+++ Data excerpts
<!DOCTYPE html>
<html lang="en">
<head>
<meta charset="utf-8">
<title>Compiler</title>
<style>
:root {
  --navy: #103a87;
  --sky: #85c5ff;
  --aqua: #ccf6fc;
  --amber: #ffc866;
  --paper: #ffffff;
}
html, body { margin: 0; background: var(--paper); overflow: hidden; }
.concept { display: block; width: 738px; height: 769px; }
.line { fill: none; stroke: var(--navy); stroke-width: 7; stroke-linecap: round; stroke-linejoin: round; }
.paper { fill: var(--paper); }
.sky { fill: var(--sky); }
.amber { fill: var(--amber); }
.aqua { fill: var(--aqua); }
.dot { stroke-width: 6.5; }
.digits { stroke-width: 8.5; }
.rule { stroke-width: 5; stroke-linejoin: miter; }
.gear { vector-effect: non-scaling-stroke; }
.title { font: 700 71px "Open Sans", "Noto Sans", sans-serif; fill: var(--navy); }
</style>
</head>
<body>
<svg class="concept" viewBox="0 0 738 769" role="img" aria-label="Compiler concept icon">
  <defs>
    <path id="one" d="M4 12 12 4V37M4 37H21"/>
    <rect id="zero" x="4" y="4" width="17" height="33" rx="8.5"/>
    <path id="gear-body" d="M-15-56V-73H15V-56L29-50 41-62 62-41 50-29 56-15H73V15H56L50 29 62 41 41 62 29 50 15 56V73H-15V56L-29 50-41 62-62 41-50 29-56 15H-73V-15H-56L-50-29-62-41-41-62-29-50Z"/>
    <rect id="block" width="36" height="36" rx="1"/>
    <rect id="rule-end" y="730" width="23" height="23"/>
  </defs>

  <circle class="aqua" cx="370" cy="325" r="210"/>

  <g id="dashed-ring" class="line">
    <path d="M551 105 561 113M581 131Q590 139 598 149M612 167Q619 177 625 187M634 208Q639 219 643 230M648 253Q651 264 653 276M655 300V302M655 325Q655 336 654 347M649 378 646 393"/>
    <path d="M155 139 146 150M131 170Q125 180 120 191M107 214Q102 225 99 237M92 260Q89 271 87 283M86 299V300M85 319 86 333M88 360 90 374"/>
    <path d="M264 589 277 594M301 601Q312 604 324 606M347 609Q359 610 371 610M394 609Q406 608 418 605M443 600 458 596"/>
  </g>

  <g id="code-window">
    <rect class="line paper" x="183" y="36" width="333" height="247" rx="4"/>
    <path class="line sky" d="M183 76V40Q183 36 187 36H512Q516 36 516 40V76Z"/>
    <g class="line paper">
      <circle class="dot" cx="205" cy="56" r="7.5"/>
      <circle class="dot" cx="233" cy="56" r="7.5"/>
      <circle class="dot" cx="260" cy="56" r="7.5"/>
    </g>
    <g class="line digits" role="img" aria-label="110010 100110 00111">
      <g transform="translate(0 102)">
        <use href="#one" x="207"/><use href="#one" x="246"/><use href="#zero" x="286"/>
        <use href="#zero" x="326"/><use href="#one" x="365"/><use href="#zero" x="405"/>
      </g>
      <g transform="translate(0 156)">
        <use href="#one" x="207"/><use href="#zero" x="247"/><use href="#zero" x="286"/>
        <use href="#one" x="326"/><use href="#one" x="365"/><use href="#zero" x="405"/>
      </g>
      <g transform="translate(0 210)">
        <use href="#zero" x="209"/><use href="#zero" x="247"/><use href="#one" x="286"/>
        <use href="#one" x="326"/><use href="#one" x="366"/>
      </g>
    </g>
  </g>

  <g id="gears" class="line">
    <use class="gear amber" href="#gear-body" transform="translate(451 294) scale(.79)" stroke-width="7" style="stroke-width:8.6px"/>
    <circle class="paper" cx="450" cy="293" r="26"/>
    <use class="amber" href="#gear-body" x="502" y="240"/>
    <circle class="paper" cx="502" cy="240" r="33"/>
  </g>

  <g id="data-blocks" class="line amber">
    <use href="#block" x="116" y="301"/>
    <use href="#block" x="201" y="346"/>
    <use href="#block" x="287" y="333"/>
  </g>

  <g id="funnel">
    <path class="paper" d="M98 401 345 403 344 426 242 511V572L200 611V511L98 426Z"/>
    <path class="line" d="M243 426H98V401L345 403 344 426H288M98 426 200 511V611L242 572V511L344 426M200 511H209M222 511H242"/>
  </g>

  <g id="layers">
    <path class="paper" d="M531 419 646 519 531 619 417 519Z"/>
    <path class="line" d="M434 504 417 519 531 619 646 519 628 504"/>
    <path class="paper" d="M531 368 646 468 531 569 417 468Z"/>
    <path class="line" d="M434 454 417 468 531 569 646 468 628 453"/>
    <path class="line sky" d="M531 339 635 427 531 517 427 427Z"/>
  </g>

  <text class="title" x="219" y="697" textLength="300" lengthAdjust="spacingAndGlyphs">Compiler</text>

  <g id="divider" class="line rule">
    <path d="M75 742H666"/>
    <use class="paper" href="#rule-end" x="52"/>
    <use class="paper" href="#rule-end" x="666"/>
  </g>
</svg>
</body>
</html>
++++++
### Description of the task
Check each line of the data above for the word "circle" and copy the ones where it is found.

### Final answer
  <circle class="aqua" cx="370" cy="325" r="210"/>
      <circle class="dot" cx="205" cy="56" r="7.5"/>
      <circle class="dot" cx="233" cy="56" r="7.5"/>
      <circle class="dot" cx="260" cy="56" r="7.5"/>
    <circle class="paper" cx="450" cy="293" r="26"/>
    <circle class="paper" cx="502" cy="240" r="33"/>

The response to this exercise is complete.